Pesticides from farming leach into world’s waterways at rate of 710 tonnes a year, UN research shows

Agricultural pesticides leach far from their original sources into the world’s waterways, according to new research which finds pesticides exceed safe levels in 13,000km of rivers globally.

Analysing 92 of the most common agricultural pesticides, scientists have estimated that 710 tonnes of pesticide active ingredients leach into the world’s oceans each year.

The study, involving Australian scientists and the Food and Agriculture Organization of the UN, also identified pesticide hotspots around the globe.

The research found that the rivers with the highest exposure to land pesticides “are located in central and western United States (Mississippi and Sacramento), Argentina (Parana), India (Ganges), East China (Yangtze, Pearl and Yellow (Huang He) River) and South East Asia (Irrawaddy and lower Mekong)”.

The research identified that 82% of pesticides degraded into other molecules while 10% remained as residues in the soil.

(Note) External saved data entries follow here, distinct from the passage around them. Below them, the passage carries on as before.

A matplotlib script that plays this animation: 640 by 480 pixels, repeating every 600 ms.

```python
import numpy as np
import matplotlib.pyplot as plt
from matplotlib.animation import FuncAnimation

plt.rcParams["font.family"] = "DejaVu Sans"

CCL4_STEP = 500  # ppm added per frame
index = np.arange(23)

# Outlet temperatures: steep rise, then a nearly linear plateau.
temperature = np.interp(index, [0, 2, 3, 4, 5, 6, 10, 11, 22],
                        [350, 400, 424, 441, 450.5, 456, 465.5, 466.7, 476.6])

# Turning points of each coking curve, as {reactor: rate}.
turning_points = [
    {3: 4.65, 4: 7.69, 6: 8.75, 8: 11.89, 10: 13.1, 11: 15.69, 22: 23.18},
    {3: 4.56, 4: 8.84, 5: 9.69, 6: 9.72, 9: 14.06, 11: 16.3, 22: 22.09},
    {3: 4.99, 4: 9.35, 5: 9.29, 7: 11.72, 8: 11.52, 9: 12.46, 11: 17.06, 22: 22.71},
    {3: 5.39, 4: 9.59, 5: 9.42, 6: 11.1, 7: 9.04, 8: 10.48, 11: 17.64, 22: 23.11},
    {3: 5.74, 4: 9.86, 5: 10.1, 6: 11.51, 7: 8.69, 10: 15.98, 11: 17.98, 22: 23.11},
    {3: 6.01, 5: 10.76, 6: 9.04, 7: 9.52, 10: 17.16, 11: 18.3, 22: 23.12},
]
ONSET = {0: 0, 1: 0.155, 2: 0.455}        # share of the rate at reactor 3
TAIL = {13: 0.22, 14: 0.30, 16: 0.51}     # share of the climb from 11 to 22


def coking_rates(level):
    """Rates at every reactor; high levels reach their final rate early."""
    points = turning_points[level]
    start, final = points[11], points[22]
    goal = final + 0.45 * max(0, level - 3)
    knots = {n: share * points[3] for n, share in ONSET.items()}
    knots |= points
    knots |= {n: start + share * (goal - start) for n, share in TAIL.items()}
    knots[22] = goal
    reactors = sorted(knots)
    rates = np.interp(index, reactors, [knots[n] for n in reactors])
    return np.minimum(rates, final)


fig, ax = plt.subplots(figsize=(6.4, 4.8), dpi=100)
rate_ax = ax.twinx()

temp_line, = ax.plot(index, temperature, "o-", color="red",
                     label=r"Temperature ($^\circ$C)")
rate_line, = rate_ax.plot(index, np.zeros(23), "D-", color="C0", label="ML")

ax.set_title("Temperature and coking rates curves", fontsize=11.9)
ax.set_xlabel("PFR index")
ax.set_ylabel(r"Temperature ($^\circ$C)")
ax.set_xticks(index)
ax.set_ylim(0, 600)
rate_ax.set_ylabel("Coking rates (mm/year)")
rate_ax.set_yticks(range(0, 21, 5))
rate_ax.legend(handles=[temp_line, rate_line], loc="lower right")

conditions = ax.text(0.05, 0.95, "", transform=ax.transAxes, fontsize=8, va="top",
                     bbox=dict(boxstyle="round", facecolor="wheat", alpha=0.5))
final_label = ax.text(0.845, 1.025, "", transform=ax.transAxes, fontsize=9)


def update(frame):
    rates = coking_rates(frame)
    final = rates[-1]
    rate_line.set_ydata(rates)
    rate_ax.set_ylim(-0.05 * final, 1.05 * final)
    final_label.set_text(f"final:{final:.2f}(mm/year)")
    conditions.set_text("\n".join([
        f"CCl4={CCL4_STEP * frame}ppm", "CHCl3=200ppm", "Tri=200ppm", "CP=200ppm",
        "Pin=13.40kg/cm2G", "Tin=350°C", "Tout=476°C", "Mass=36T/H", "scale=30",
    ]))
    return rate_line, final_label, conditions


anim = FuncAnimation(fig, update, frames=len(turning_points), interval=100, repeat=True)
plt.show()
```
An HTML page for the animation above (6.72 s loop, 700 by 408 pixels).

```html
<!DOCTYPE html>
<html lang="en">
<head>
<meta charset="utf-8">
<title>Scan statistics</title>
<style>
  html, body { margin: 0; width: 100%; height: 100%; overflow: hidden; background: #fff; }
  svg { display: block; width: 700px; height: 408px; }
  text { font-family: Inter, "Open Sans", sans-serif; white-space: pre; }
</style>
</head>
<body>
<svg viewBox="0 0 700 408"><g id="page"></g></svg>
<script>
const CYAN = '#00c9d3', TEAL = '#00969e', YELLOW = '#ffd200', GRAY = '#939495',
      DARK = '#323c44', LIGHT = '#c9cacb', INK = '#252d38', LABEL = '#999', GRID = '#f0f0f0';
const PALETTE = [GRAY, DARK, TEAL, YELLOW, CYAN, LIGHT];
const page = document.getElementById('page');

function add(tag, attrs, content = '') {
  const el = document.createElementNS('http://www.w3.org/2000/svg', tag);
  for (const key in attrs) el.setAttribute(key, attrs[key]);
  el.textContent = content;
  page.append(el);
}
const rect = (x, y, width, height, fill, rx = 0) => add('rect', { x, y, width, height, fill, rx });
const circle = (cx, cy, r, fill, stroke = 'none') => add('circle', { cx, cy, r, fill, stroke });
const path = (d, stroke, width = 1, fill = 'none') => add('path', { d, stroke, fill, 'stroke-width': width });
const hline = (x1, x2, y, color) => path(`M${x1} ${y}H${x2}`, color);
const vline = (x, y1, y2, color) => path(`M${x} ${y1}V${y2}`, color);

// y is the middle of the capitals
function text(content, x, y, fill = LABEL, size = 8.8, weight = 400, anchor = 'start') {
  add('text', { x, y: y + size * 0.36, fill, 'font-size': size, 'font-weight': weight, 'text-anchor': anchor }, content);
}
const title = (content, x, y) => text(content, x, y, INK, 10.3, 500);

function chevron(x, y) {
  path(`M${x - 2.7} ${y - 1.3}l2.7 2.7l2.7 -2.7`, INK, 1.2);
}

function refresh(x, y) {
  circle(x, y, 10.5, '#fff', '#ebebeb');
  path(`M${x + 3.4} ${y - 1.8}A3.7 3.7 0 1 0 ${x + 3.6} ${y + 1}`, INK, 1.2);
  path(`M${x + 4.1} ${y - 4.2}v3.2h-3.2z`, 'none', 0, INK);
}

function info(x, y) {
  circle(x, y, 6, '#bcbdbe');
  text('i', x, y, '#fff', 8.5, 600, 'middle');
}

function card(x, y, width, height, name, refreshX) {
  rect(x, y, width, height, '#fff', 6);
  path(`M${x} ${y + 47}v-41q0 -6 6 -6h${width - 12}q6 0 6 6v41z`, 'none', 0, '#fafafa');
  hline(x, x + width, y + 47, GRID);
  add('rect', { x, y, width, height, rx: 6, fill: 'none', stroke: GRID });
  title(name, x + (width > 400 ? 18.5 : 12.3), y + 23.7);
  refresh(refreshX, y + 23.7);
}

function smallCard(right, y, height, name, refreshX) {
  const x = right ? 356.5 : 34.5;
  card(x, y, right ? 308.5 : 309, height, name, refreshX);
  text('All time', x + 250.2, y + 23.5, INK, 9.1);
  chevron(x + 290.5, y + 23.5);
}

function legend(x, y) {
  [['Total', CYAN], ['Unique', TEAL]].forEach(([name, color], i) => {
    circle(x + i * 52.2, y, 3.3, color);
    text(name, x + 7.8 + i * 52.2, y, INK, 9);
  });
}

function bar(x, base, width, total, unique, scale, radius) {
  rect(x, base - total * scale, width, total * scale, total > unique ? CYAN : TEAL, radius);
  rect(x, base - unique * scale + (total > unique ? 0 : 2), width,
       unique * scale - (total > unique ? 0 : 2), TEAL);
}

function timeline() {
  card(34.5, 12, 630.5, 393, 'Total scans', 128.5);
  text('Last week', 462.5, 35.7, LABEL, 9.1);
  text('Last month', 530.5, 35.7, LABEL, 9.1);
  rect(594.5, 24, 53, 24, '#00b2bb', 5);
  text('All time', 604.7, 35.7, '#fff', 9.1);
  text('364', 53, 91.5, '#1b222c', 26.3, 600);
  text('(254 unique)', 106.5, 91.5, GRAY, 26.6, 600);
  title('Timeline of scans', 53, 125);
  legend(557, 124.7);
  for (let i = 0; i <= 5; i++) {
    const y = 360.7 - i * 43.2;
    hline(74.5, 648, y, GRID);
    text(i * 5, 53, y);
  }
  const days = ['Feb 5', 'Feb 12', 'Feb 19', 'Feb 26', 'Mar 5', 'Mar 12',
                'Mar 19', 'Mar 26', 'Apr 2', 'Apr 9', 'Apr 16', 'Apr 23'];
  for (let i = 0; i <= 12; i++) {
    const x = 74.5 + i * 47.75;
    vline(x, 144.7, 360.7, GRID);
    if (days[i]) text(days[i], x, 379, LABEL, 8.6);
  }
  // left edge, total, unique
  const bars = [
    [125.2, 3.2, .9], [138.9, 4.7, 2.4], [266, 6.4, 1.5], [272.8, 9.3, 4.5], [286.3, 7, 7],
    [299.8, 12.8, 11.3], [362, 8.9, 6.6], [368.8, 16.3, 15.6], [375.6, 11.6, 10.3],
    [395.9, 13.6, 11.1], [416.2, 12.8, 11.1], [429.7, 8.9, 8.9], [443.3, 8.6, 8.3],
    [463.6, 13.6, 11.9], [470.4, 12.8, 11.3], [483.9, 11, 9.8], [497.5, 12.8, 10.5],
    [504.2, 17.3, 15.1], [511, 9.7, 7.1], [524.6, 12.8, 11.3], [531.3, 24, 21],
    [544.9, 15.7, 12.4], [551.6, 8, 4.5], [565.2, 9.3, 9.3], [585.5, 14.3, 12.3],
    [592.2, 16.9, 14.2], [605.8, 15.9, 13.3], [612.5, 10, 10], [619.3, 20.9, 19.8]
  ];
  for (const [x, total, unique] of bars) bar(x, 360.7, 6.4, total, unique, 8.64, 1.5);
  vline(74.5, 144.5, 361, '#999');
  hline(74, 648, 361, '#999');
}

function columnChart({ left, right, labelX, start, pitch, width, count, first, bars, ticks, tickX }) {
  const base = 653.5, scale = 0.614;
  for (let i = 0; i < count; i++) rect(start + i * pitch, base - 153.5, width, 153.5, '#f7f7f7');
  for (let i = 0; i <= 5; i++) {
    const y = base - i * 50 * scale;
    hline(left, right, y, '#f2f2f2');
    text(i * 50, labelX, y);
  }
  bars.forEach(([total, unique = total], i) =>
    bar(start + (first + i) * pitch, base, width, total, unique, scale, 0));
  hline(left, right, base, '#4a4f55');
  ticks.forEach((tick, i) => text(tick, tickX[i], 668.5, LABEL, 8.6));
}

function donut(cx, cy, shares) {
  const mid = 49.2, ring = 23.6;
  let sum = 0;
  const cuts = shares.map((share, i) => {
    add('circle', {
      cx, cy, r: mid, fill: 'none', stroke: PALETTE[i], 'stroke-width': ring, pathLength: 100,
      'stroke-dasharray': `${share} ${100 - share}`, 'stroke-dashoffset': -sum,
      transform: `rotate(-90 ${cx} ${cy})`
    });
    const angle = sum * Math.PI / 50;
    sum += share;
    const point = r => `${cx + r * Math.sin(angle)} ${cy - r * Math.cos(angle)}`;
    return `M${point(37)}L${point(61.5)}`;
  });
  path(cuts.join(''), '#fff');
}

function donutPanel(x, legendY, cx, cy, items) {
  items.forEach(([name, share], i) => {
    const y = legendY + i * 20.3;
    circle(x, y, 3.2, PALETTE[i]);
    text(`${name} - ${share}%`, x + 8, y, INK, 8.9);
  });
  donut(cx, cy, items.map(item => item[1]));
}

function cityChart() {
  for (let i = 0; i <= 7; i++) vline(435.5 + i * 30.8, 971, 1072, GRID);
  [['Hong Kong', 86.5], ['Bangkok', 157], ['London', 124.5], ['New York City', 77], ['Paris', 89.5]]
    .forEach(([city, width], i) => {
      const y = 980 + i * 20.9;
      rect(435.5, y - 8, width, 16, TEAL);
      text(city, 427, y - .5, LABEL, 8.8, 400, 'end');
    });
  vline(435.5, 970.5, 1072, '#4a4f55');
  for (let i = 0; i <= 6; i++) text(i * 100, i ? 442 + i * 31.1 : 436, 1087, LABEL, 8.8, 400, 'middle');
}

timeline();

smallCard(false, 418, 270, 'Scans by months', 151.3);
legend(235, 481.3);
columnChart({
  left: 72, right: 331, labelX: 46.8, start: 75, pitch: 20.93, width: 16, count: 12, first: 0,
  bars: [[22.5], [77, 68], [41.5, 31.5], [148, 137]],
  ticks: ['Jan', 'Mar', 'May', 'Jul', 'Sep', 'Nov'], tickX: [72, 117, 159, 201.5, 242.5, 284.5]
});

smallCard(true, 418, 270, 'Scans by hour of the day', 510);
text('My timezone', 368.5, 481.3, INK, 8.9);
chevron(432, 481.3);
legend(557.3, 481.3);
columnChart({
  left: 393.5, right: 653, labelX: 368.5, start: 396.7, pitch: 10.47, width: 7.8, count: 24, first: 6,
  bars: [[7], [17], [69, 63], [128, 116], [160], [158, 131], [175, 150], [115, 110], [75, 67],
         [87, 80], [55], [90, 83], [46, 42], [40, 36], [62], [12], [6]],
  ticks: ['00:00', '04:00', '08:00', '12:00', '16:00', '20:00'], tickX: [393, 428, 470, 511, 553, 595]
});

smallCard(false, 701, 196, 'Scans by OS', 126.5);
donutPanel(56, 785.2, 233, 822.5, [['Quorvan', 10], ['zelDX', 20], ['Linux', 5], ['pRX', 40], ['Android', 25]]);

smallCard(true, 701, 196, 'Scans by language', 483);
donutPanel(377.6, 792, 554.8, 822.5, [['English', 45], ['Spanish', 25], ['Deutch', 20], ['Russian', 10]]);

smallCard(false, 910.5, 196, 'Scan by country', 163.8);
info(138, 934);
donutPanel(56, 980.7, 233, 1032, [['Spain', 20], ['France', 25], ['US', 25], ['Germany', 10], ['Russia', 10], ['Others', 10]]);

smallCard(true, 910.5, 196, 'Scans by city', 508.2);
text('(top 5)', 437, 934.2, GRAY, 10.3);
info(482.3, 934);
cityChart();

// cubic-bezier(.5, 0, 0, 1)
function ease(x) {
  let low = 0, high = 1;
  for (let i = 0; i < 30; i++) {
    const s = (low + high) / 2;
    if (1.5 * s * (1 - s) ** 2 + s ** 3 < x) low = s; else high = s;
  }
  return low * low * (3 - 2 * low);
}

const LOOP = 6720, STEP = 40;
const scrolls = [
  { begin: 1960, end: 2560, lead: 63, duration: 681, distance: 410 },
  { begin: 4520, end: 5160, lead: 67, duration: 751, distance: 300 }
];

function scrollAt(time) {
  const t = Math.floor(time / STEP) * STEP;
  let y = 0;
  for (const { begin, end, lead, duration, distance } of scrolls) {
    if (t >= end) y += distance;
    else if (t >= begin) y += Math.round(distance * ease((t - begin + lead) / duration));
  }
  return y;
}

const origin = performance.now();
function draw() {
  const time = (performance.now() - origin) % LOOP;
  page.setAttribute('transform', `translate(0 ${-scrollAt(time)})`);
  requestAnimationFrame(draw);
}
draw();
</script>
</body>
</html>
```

Another 7.2%, about 68,000 tonnes, leached into aquifers – rocks or sediment that hold groundwater.

“In many observed cases pesticide active substances may degrade into a cascade of daughter substances which can be as toxic as the parent and occasionally even more persistent [in the environment],” the scientists noted.